How can we track how happy we are? Just look at blogs and song lyrics, two professors say.
Peter S. Dodds and Christopher M. Danforth, a mathematician and a computer scientist from the University of Vermont, downloaded more than 230,000 songs composed since 1960, along with 2.3 million blog items posted to WeFeelFine.org since August 2005, and State of the Union addresses. Using a nine-point “happiness” scale for words from the Affective Norms for English Words study, they looked for what sentences using the word “feel.”
Their results are reported this week in the Journal of Happiness Studies in an article titled “Measuring the Happiness of Large-Scale Written Expression: Songs, Blogs, and Presidents.”
And what the two scholars found certainly was interesting.

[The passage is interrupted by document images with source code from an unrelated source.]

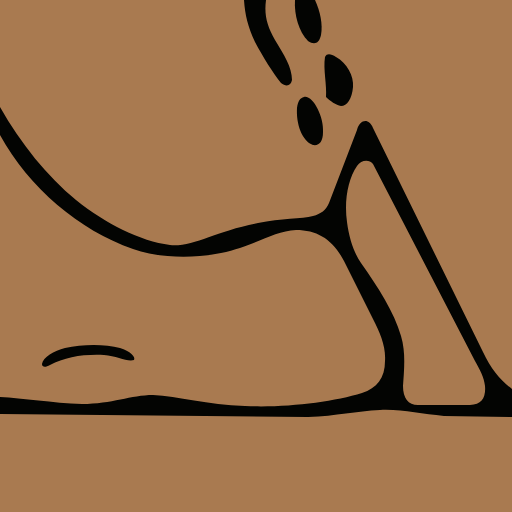
<!DOCTYPE html>
<html lang="en">
<head>
<meta charset="utf-8">
<title>Abstract line drawing</title>
<style>
:root { --ground: #a97a50; --ink: #030402; }
html, body { margin: 0; background: var(--ground); overflow: hidden; }
.artwork { display: block; width: 512px; height: 512px; background: var(--ground); }
.ink { fill: var(--ink); }
</style>
</head>
<body>
<svg class="artwork" viewBox="0 0 512 512" role="img" aria-label="Abstract drawing in thick black lines on brown">
  <g class="ink">
    <g id="drops">
      <path d="M244 0H266C264 15 267 26 275 40C284 55 292 67 292 80C291 86 286 87 281 83C273 73 263 57 255 42C248 27 245 15 244 0Z"/>
      <path d="M295 0H315C320 11 323 24 321 35C319 44 314 45 308 41C299 32 294 15 295 0Z"/>
      <path d="M325 57C327 53 331 54 336 57C347 63 354 76 353 87C352 99 347 106 341 106C336 105 330 101 326 97C327 85 323 69 325 57Z"/>
      <path d="M304 97C313 95 324 117 323 132C323 142 319 146 313 145C302 141 296 124 297 108C298 101 300 98 304 97Z"/>
    </g>
    <path id="contours" fill-rule="evenodd" d="M0 107C21 144 47 176 76 200C106 224 140 241 170 245C194 247 215 231 258 223C281 218 302 219 313 216C321 214 326 210 329 203L357 130C360 119 369 118 373 128L483 352C491 369 501 381 512 389V417L444 416C421 414 402 409 380 410C356 411 337 416 308 417L0 414V397C23 398 52 403 82 404C112 404 131 395 153 395C178 396 207 405 245 406C285 408 333 402 362 393C377 388 385 378 385 361C386 346 380 333 373 319L344 261C333 240 318 230 296 230C273 231 255 246 221 253C192 259 159 258 133 249C79 230 29 188 0 135ZM373 164C369 159 361 160 357 166C348 179 344 201 347 222C349 238 354 253 361 263C378 287 394 312 401 336C406 353 404 370 403 386C403 398 408 405 418 405H470C482 405 486 397 485 386C484 377 480 370 475 361Z"/>
    <path id="crease" d="M42 364C43 357 54 351 65 348C83 344 105 344 120 348C130 351 136 357 134 360C127 362 117 356 104 355C84 354 65 357 50 365C45 368 42 367 42 364Z"/>
  </g>
</svg>
</body>
</html>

The last U.S. presidential election produced the happiest day in four years. Among the least happy were the day of Michael Jackson’s death last month, the fifth anniversary of the September 11th terrorist attacks, and the day before.

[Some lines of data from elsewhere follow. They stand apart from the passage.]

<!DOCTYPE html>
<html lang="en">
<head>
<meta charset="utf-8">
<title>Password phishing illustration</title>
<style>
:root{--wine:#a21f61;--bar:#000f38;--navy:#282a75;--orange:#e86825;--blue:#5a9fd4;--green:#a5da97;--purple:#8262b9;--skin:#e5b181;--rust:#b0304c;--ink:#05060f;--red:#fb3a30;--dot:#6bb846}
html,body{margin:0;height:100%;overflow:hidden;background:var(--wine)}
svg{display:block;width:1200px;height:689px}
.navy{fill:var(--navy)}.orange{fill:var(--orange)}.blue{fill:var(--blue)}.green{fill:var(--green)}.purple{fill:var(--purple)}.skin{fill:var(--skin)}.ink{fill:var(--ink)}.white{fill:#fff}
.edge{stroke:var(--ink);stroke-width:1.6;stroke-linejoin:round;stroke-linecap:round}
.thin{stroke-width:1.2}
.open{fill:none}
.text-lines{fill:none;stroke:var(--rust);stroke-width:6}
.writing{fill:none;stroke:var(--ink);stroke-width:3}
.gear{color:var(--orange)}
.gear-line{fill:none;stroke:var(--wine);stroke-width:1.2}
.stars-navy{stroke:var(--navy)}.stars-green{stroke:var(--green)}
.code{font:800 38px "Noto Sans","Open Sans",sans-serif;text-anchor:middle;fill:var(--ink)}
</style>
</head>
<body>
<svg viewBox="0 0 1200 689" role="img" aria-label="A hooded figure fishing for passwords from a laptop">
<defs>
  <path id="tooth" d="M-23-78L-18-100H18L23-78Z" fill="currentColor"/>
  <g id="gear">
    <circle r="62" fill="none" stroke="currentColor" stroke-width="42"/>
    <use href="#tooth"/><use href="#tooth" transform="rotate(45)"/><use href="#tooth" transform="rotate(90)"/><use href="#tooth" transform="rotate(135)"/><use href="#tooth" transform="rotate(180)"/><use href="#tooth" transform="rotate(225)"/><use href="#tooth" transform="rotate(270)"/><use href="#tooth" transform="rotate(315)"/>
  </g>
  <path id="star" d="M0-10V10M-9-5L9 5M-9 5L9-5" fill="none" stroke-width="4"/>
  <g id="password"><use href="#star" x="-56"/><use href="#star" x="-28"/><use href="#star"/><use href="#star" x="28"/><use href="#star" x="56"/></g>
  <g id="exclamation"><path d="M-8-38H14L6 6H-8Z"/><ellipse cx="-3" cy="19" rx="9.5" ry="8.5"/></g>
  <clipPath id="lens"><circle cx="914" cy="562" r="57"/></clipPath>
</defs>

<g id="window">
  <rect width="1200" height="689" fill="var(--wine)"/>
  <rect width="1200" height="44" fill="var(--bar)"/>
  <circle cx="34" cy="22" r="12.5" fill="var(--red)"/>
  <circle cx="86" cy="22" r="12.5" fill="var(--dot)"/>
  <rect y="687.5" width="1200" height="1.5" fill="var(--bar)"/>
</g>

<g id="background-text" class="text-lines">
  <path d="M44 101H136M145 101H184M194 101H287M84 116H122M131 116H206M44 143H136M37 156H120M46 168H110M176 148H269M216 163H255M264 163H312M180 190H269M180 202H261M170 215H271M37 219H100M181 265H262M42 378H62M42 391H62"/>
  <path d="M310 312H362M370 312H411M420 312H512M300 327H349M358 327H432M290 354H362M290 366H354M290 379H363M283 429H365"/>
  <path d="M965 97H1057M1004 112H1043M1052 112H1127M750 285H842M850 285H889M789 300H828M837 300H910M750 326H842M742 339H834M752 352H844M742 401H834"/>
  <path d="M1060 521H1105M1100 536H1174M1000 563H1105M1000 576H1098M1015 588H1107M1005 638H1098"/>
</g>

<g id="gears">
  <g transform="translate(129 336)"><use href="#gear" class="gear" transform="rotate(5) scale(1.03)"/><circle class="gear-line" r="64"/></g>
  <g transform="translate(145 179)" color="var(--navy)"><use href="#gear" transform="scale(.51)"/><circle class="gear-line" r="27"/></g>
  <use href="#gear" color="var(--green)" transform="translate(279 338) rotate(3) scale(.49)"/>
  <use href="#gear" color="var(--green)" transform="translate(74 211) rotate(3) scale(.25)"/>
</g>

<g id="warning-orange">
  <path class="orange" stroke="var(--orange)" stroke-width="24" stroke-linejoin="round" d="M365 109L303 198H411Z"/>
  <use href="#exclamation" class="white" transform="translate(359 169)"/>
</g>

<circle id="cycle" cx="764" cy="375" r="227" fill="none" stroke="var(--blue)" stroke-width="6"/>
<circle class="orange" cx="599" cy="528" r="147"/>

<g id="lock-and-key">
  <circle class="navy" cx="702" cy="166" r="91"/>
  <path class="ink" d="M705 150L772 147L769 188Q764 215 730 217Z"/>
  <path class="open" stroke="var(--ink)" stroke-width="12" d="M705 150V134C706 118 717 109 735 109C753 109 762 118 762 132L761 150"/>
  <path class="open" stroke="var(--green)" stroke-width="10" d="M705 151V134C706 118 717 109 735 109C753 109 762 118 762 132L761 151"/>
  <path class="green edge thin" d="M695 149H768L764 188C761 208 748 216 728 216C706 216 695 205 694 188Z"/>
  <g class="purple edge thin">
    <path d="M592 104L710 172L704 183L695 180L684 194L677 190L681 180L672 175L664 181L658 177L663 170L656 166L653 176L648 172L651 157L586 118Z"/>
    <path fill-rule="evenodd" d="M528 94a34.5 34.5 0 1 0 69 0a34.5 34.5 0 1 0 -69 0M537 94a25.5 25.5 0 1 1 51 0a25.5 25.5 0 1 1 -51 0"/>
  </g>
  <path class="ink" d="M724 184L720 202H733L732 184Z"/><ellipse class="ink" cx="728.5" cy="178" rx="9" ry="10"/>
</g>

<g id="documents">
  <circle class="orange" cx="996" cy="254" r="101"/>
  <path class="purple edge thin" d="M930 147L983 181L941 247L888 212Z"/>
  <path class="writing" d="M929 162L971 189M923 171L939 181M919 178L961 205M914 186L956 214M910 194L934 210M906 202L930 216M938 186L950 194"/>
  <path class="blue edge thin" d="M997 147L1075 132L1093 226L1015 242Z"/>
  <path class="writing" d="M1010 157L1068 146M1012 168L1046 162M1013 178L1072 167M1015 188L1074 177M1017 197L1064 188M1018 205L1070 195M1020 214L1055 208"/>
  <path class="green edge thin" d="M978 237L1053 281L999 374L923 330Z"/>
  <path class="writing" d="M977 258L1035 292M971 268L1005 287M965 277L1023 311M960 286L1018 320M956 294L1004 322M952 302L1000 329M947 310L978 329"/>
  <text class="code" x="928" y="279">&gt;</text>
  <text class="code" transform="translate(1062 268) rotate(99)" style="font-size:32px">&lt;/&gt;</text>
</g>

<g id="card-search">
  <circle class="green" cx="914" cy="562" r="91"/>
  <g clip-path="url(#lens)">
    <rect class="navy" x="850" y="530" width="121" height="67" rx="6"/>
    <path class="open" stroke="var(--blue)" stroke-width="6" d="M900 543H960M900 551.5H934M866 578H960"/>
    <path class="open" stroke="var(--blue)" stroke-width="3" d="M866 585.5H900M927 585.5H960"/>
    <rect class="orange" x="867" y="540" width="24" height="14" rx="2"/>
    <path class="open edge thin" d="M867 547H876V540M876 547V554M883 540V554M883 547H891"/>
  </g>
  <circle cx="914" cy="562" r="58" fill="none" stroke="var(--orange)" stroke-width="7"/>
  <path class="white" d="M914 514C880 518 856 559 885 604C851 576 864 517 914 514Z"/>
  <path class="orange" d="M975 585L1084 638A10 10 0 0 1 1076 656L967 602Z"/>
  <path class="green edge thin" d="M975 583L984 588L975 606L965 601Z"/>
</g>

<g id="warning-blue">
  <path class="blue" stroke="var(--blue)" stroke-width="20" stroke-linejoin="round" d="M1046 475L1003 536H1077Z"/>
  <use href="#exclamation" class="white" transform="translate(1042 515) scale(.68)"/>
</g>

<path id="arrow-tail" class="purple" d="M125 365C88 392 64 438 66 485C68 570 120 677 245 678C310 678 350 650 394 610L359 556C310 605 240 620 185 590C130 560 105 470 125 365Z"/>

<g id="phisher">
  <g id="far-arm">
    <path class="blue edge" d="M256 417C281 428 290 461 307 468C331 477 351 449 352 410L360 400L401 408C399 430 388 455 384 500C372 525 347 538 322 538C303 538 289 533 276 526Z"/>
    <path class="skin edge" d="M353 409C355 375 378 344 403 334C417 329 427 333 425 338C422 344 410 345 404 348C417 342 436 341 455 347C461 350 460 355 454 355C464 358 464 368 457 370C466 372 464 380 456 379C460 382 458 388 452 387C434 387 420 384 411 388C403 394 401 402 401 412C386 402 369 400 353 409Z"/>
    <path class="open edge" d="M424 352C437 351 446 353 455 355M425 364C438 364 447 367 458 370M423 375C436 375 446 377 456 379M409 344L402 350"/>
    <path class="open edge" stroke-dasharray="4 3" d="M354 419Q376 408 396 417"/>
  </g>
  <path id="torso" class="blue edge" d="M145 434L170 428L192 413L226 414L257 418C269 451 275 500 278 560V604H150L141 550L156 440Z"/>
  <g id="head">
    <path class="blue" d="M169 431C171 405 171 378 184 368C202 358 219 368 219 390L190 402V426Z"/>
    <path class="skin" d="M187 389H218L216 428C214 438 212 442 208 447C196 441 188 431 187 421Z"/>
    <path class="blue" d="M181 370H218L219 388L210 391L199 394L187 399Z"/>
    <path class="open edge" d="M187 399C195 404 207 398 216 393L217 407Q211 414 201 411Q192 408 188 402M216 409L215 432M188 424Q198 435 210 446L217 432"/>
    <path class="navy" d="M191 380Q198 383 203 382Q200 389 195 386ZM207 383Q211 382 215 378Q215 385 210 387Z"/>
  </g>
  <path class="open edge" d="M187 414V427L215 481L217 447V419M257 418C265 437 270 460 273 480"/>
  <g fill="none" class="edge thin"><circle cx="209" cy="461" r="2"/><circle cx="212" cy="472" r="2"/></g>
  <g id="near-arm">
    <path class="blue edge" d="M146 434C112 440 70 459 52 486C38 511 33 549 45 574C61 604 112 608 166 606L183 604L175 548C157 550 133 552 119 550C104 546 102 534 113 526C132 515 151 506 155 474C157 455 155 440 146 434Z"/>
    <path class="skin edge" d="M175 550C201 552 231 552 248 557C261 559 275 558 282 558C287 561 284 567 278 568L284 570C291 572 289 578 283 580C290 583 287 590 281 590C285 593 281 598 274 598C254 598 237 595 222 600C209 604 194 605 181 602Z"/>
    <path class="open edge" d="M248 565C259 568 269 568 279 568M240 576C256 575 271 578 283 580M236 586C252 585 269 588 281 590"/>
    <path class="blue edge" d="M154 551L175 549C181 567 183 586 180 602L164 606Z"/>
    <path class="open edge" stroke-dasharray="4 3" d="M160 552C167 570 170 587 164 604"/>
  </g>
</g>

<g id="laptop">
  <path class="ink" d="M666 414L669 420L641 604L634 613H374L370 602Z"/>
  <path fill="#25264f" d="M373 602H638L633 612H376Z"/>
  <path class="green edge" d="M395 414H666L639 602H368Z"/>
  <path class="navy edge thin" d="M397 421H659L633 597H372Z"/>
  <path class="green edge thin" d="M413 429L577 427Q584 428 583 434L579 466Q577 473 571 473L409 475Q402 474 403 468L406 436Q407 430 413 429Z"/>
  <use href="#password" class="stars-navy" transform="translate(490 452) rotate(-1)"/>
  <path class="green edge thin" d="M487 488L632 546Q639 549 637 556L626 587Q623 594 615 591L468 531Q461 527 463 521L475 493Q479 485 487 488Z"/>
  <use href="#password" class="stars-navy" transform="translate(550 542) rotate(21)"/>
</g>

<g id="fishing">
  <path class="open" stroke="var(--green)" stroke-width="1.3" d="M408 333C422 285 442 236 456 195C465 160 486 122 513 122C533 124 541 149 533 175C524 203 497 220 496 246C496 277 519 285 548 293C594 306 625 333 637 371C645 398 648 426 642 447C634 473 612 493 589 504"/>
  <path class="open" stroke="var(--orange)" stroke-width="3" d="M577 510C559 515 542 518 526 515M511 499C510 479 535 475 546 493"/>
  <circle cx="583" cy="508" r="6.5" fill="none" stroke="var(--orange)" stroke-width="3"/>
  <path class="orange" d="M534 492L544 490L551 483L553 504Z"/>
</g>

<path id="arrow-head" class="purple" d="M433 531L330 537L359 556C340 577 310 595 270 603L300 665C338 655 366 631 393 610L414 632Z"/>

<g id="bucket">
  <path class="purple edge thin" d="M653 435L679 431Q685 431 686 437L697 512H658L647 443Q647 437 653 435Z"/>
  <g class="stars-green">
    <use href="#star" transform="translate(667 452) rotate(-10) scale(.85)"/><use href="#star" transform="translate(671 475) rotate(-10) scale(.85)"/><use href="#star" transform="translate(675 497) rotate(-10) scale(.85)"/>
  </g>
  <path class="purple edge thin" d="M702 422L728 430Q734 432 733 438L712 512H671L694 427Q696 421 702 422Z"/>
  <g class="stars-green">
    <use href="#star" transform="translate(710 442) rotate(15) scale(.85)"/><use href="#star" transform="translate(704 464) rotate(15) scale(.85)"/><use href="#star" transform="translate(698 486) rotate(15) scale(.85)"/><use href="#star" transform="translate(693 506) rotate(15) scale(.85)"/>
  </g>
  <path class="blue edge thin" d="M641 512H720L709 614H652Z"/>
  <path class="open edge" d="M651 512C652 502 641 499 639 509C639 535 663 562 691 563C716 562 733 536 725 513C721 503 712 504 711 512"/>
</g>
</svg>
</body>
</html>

The two professors say one thing that differentiates their results from those of other surveys is that their participants did not know they were being tested.
“We can't say what is going on in someone's head,” Mr. Dodds says. “We wanted to look at what people do, not at what people think they do.”

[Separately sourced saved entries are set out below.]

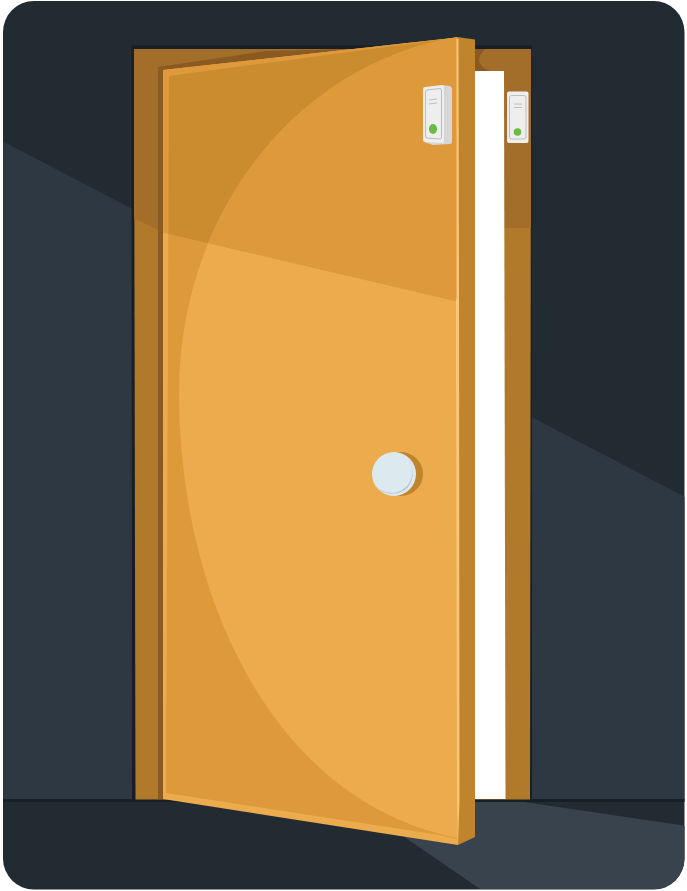
<!DOCTYPE html>
<html lang="en">
<head>
<meta charset="utf-8">
<title>Open door with contact sensor</title>
<style>
:root {
  --night: #222a32;
  --wall: #2e3843;
  --floor-light: #39434e;
  --line: #171e26;
  --frame: #b07a2a;
  --frame-shade: #a36e29;
  --frame-inner: #8b5a22;
  --door: #ecab4c;
  --door-mid: #dd993a;
  --door-deep: #cb8c2f;
  --door-edge: #c0842d;
  --door-glint: #fbc777;
  --knob: #dce9ee;
  --knob-shade: #b5c2c8;
  --sensor: #eeeeee;
  --sensor-side: #d6d6d6;
  --sensor-line: #bdbdbd;
  --led: #6cba45;
}
html, body { margin: 0; background: #fff; overflow: hidden; }
svg { display: block; width: 687px; height: 891px; }
</style>
</head>
<body>
<svg viewBox="0 0 687 891" role="img" aria-label="A wooden door standing ajar at night, with a contact sensor on door and frame">
  <defs>
    <clipPath id="card"><rect x="3" y="1" width="681.5" height="888.5" rx="31"/></clipPath>
    <clipPath id="door-face"><path d="M163 70 457 37.500 458 845 163 799Z"/></clipPath>
    <clipPath id="door-panel"><path d="M169 76 457 37.500 457 839 440 835 166 793Z"/></clipPath>
    <path id="panel-glow" d="M457 37C290 66 179 220 179 392C179 600 275 802 457 838Z"/>
  </defs>

  <g id="room" clip-path="url(#card)">
    <rect width="687" height="891" fill="var(--night)"/>
    <path id="wall-light" d="M0 140 687 498V800H0Z" fill="var(--wall)"/>
    <path id="floor-light" d="M400 834 480 889H687V826L524 802 460 802Z" fill="var(--floor-light)"/>
    <path d="M0 800.500H687" stroke="var(--line)" stroke-width="3"/>
  </g>

  <g id="door-frame">
    <path d="M131.500 45.500H532V800H132Z" fill="var(--line)"/>
    <path d="M134 49H531L530 799.500H135.500Z" fill="var(--frame)"/>
    <path d="M134 49H531V228H504V71H163V233L158 230 134 218Z" fill="var(--frame-shade)"/>
    <path d="M158 67 266 51 350 49 163 71V799H158Z" fill="var(--frame-inner)"/>
    <path d="M475 71H504L505.500 799H475Z" fill="#fff"/>
    <path d="M475 49H485Q479 55 479 61Q481 68 490 71H475Z" fill="var(--frame-inner)"/>
  </g>

  <g id="door">
    <path id="door-side" d="M457 37 475 39.500V837L458 845Z" fill="var(--door-edge)"/>
    <g clip-path="url(#door-face)">
      <rect x="160" y="30" width="300" height="820" fill="var(--door)"/>
      <path id="rim-shade" d="M160 30H460V302L160 232Z" fill="var(--door-mid)"/>
      <g clip-path="url(#door-panel)">
        <rect x="160" y="30" width="300" height="820" fill="var(--door-mid)"/>
        <path d="M160 30H460V302L160 232Z" fill="var(--door-deep)"/>
        <use href="#panel-glow" fill="var(--door)"/>
      </g>
    </g>
    <clipPath id="upper-shadow"><path d="M160 30H457V301.500L160 232Z"/></clipPath>
    <use href="#panel-glow" fill="var(--door-mid)" clip-path="url(#upper-shadow)"/>
    <path d="M456 301 459 290 459.500 800 458 845 457 800Z" fill="var(--door-glint)"/>
    <path d="M456.500 38 458.500 39 459 302H456.500Z" fill="var(--door-glint)"/>
  </g>

  <g id="knob">
    <circle cx="401" cy="474" r="22" fill="var(--door-edge)"/>
    <circle cx="394" cy="474" r="22" fill="var(--knob)"/>
    <path d="M407 458A20 20 0 0 1 376 486C383 496 400 496 408 487C415 479 414 465 407 458Z" fill="var(--knob-shade)"/>
  </g>

  <g id="door-sensor">
    <path d="M441 85 450 86Q452 87 452 89V142Q452 144 450 144L433 145 424 142 441 139Z" fill="var(--sensor-side)"/>
    <path d="M425 87 442 85Q444 85 444 87V141Q444 143 442 143L425 142Q423 142 423 140V89Q423 87 425 87Z" fill="var(--sensor)"/>
    <path d="M427 90 440 88.500Q441.500 88.500 441.500 90V137Q441.500 139 440 139L427 138Q425.500 138 425.500 136V92Q425.500 90 427 90Z" fill="none" stroke="var(--sensor-line)"/>
    <path d="M429 100 437 99M429 104 437 103" stroke="var(--sensor-line)"/>
    <ellipse cx="433" cy="129" rx="4" ry="5" fill="var(--led)"/>
  </g>

  <g id="frame-sensor">
    <rect x="507" y="91.500" width="21.500" height="51.500" rx="2" fill="var(--sensor)"/>
    <rect x="509.500" y="95.500" width="16.500" height="43.500" rx="2" fill="none" stroke="var(--sensor-line)"/>
    <path d="M514 104H522M514 107.500H522" stroke="var(--sensor-line)"/>
    <circle cx="517.500" cy="132" r="3.800" fill="var(--led)"/>
  </g>
</svg>
</body>
</html>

Their research also showed several trends. People seemed to get happier as they got older, until their 60s, when happiness began to decline. Happiness didn't vary much depending on the day of the week. And since the 1960s, songs have gotten sadder, leveling out in the 1990s—although it seems obvious that the Beach Boys music was more upbeat than that of the heavy-metal band Slipknot.
Mr. Danforth thinks data on happiness could help in the future. “A gross national happiness index could help design public policy and understand people’s reactions,” he says.
For their next project, the two professors are looking at people's Twitter accounts, taking in 1,000 tweets per minute. Unlike blogs, which are typically daily reflections, tweets are constantly updated and can show people’s immediate feelings, Mr. Dodds says.